Stored data entries
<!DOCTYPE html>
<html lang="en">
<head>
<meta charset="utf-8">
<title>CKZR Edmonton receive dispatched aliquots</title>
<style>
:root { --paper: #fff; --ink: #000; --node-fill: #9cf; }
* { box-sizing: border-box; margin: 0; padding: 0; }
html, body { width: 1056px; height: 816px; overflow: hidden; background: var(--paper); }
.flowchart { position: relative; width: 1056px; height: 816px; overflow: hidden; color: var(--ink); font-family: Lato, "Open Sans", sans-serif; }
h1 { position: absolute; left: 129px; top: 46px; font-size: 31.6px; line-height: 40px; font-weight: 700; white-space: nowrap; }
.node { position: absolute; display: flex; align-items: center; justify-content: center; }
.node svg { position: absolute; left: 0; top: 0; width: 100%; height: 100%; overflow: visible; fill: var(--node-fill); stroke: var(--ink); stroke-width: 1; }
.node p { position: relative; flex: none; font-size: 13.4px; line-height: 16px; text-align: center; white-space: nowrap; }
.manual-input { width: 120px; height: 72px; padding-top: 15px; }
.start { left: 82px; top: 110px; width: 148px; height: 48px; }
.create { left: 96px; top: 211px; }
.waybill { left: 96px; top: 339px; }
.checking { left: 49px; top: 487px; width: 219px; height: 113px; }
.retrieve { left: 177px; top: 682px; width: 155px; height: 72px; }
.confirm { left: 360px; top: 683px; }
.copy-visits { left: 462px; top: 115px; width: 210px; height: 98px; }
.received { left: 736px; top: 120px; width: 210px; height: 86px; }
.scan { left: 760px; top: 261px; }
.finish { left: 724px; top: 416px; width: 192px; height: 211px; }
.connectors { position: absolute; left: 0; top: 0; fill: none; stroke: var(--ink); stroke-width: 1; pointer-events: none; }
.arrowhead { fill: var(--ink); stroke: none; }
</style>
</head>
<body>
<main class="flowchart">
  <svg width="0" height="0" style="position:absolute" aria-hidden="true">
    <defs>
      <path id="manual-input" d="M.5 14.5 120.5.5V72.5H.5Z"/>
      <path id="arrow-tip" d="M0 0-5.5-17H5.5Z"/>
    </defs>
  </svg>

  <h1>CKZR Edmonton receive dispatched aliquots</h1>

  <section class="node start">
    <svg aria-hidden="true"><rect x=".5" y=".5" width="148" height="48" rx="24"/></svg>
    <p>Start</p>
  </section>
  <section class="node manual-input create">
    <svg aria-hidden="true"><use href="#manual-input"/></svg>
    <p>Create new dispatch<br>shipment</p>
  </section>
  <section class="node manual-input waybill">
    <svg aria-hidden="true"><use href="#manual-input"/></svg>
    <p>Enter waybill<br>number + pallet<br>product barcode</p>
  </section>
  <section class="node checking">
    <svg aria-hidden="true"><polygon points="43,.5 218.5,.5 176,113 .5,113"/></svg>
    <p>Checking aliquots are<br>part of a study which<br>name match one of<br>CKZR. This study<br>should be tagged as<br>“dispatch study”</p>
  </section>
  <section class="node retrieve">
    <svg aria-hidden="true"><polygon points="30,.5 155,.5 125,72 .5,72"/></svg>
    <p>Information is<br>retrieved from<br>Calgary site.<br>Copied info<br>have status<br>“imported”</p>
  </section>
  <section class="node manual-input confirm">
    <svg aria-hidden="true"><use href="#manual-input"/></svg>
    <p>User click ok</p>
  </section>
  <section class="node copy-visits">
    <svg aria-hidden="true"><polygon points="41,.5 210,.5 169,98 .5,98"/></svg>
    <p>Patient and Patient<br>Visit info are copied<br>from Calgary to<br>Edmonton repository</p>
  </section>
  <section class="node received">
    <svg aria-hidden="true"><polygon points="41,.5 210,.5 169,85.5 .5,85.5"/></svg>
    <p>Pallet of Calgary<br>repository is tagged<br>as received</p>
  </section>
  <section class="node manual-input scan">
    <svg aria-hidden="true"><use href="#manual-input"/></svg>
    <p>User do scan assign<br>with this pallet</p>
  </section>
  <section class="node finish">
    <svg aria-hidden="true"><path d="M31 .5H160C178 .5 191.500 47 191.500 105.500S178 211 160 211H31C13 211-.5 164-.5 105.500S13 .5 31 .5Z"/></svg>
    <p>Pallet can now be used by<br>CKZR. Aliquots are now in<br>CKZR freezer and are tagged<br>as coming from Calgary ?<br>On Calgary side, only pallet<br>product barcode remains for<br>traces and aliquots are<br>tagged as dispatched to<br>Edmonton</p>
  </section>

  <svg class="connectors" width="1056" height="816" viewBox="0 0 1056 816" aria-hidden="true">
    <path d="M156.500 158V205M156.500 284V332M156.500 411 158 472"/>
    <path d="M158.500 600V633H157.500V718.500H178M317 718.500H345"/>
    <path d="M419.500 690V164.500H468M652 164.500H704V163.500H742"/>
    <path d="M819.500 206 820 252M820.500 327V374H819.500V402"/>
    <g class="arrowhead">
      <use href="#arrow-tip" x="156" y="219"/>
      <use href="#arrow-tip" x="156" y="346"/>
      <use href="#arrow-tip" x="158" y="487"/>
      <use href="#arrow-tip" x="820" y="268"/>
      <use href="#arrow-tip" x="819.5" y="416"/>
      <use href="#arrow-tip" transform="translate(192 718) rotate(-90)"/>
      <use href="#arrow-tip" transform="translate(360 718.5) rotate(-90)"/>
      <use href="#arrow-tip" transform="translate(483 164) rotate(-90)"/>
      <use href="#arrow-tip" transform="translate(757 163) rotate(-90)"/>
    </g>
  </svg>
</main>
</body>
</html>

_Work item_:
For the string "absolute", work out how many lines of the entries contain it and reply with that number alone.

_Answer space_:
5